[Dataset entries]
####

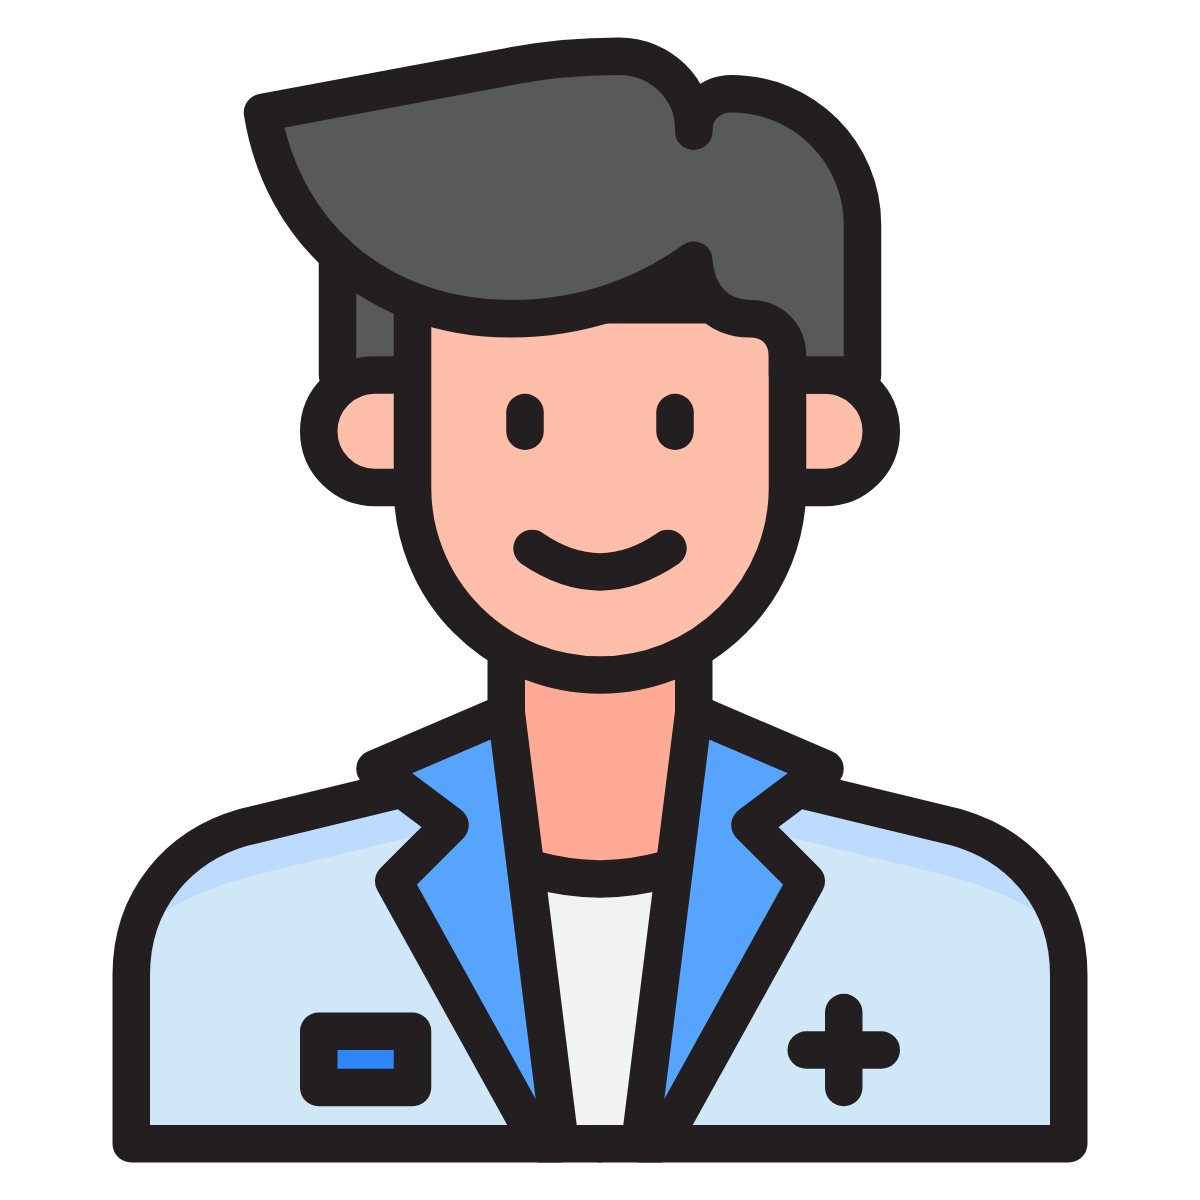
<!DOCTYPE html>
<html lang="en">
<head>
<meta charset="utf-8">
<title>Doctor avatar icon</title>
<style>
:root {
  --paper: #ffffff;
  --ink: #231f20;
  --hair: #58595b;
  --hair-shade: #414042;
  --skin: #ffbeaa;
  --neck: #ffaa94;
  --shirt: #f1f3f2;
  --coat: #d0e7f8;
  --coat-shade: #bddbff;
  --lapel: #57a4ff;
  --badge: #2e86fb;
}
html, body { margin: 0; background: var(--paper); overflow: hidden; }
.avatar { display: block; width: 1200px; height: 1200px; }
.outline { stroke: var(--ink); stroke-width: 16; stroke-linecap: round; stroke-linejoin: round; }
.line { fill: none; }
.hair { fill: var(--hair); }
.hair-shade { fill: var(--hair-shade); }
.skin { fill: var(--skin); }
.neck { fill: var(--neck); }
.shirt { fill: var(--shirt); }
.coat { fill: var(--coat); }
.coat-shade { fill: var(--coat-shade); }
.lapel { fill: var(--lapel); }
.badge { fill: var(--badge); }
</style>
</head>
<body>
<svg class="avatar" viewBox="0 0 512 512" role="img" aria-label="Smiling doctor in a light blue coat">
  <defs>
    <g id="coat-half">
      <path class="coat" d="M56 488V416C56 384 76 361 104 353L174 335L192 352L168 376L230 488Z"/>
      <path class="coat-shade" d="M60 397C64 376 82 360 104 353L174 335L192 352L176 357L110 373C90 378 72 386 60 397Z"/>
      <path class="coat-shade" d="M168 376L230 488H222C206 450 192 410 168 376Z"/>
      <path class="outline line" d="M256 488H56V416C56 384 76 361 104 353L174 336"/>
      <path class="outline lapel" d="M216 304L160 328L192 352L168 376L230 488H239Z"/>
      <path class="outline line" d="M216 276V304"/>
    </g>
  </defs>

  <g id="torso">
    <path class="neck" d="M216 270H296V304L284 372Q256 379 228 372L216 304Z"/>
    <path class="shirt" d="M225 370Q256 379 287 370L273 488H239Z"/>
    <path class="outline line" d="M228 371Q256 379 284 371"/>
    <use href="#coat-half"/>
    <use href="#coat-half" transform="matrix(-1 0 0 1 512 0)"/>
  </g>

  <g id="coat-details">
    <rect class="outline badge" x="136" y="440" width="40" height="24"/>
    <path class="outline line" d="M360 432V464M344 448H376"/>
  </g>

  <g id="head">
    <path class="hair" d="M144 104H176V160H144Z"/>
    <path class="hair-shade" d="M144 110L176 126V134Q158 130 144 120Z"/>
    <path class="outline line" d="M144 108V160"/>
    <path class="outline skin" d="M178 208H160A24 24 0 0 1 160 160H178Z"/>
    <path class="outline skin" d="M334 208H352A24 24 0 0 0 352 160H334Z"/>
    <path class="outline skin" d="M176 130V208A80 80 0 0 0 336 208V130Z"/>
    <path class="outline hair" d="M112 48L214 29Q238 24 264 24C282 24 296 38 296 55C296 46 304 40 312 40C343 40 368 65 368 96V160H336V152C336 143 330 136 320 136C306 136 297 126 296 111C274 127 247 136 218 136C160 136 120 98 112 48Z"/>
    <path class="outline line" d="M296 48V56"/>
    <path class="outline line" d="M224 176V184M288 176V184"/>
    <path class="outline line" d="M227 234Q256 254 285 234"/>
  </g>
</svg>
</body>
</html>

####

EXERCISE REQUIREMENTS: Retype each line above precisely, please. Skip anything that is a picture.

SOLUTION:
<!DOCTYPE html>
<html lang="en">
<head>
<meta charset="utf-8">
<title>Doctor avatar icon</title>
<style>
:root {
  --paper: #ffffff;
  --ink: #231f20;
  --hair: #58595b;
  --hair-shade: #414042;
  --skin: #ffbeaa;
  --neck: #ffaa94;
  --shirt: #f1f3f2;
  --coat: #d0e7f8;
  --coat-shade: #bddbff;
  --lapel: #57a4ff;
  --badge: #2e86fb;
}
html, body { margin: 0; background: var(--paper); overflow: hidden; }
.avatar { display: block; width: 1200px; height: 1200px; }
.outline { stroke: var(--ink); stroke-width: 16; stroke-linecap: round; stroke-linejoin: round; }
.line { fill: none; }
.hair { fill: var(--hair); }
.hair-shade { fill: var(--hair-shade); }
.skin { fill: var(--skin); }
.neck { fill: var(--neck); }
.shirt { fill: var(--shirt); }
.coat { fill: var(--coat); }
.coat-shade { fill: var(--coat-shade); }
.lapel { fill: var(--lapel); }
.badge { fill: var(--badge); }
</style>
</head>
<body>
<svg class="avatar" viewBox="0 0 512 512" role="img" aria-label="Smiling doctor in a light blue coat">
  <defs>
    <g id="coat-half">
      <path class="coat" d="M56 488V416C56 384 76 361 104 353L174 335L192 352L168 376L230 488Z"/>
      <path class="coat-shade" d="M60 397C64 376 82 360 104 353L174 335L192 352L176 357L110 373C90 378 72 386 60 397Z"/>
      <path class="coat-shade" d="M168 376L230 488H222C206 450 192 410 168 376Z"/>
      <path class="outline line" d="M256 488H56V416C56 384 76 361 104 353L174 336"/>
      <path class="outline lapel" d="M216 304L160 328L192 352L168 376L230 488H239Z"/>
      <path class="outline line" d="M216 276V304"/>
    </g>
  </defs>

  <g id="torso">
    <path class="neck" d="M216 270H296V304L284 372Q256 379 228 372L216 304Z"/>
    <path class="shirt" d="M225 370Q256 379 287 370L273 488H239Z"/>
    <path class="outline line" d="M228 371Q256 379 284 371"/>
    <use href="#coat-half"/>
    <use href="#coat-half" transform="matrix(-1 0 0 1 512 0)"/>
  </g>

  <g id="coat-details">
    <rect class="outline badge" x="136" y="440" width="40" height="24"/>
    <path class="outline line" d="M360 432V464M344 448H376"/>
  </g>

  <g id="head">
    <path class="hair" d="M144 104H176V160H144Z"/>
    <path class="hair-shade" d="M144 110L176 126V134Q158 130 144 120Z"/>
    <path class="outline line" d="M144 108V160"/>
    <path class="outline skin" d="M178 208H160A24 24 0 0 1 160 160H178Z"/>
    <path class="outline skin" d="M334 208H352A24 24 0 0 0 352 160H334Z"/>
    <path class="outline skin" d="M176 130V208A80 80 0 0 0 336 208V130Z"/>
    <path class="outline hair" d="M112 48L214 29Q238 24 264 24C282 24 296 38 296 55C296 46 304 40 312 40C343 40 368 65 368 96V160H336V152C336 143 330 136 320 136C306 136 297 126 296 111C274 127 247 136 218 136C160 136 120 98 112 48Z"/>
    <path class="outline line" d="M296 48V56"/>
    <path class="outline line" d="M224 176V184M288 176V184"/>
    <path class="outline line" d="M227 234Q256 254 285 234"/>
  </g>
</svg>
</body>
</html>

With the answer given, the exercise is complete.